2. Jia. G, Shevliakova. E et al, “Chapter 2: Land-Climate Interactions” in UN Special Report: Climate Change and Land (2019.) https://www.ipcc.ch/srccl/
3. Nemecek. T and Poore. J, “Reducing food’s environmental impacts through producers and consumers,” Science 360, issue 6392 (June 2018): 987-992.

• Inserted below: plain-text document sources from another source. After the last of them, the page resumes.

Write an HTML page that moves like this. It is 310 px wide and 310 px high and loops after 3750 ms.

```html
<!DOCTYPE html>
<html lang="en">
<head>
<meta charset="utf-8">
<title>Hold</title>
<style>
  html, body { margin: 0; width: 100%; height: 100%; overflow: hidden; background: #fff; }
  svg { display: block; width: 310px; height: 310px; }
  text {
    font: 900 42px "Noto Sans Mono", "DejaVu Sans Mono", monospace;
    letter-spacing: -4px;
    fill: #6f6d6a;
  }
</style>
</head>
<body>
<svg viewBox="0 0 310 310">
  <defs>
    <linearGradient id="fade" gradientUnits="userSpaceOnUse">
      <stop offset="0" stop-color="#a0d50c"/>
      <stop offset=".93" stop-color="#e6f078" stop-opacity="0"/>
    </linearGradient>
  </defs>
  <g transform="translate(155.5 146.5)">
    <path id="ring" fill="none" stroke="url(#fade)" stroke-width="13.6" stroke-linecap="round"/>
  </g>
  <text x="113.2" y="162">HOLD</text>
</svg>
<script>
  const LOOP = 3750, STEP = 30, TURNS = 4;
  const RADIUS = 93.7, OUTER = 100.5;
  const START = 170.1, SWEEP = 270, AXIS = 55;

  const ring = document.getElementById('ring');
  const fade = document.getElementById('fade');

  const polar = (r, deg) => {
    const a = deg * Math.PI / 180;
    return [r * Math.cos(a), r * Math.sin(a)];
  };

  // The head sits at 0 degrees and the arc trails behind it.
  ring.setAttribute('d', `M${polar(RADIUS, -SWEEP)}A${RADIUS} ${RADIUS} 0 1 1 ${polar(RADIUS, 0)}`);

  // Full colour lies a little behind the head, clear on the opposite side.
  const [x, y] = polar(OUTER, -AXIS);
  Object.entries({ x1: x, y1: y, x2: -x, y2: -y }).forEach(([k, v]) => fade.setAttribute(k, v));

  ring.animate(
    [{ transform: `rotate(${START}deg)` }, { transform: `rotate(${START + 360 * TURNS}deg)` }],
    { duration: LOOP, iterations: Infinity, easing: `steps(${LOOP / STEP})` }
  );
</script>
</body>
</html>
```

4. Carrington. D, “Avoiding meat and dairy is ‘single biggest way’ to reduce your impact on Earth”, The Guardian (May 2018).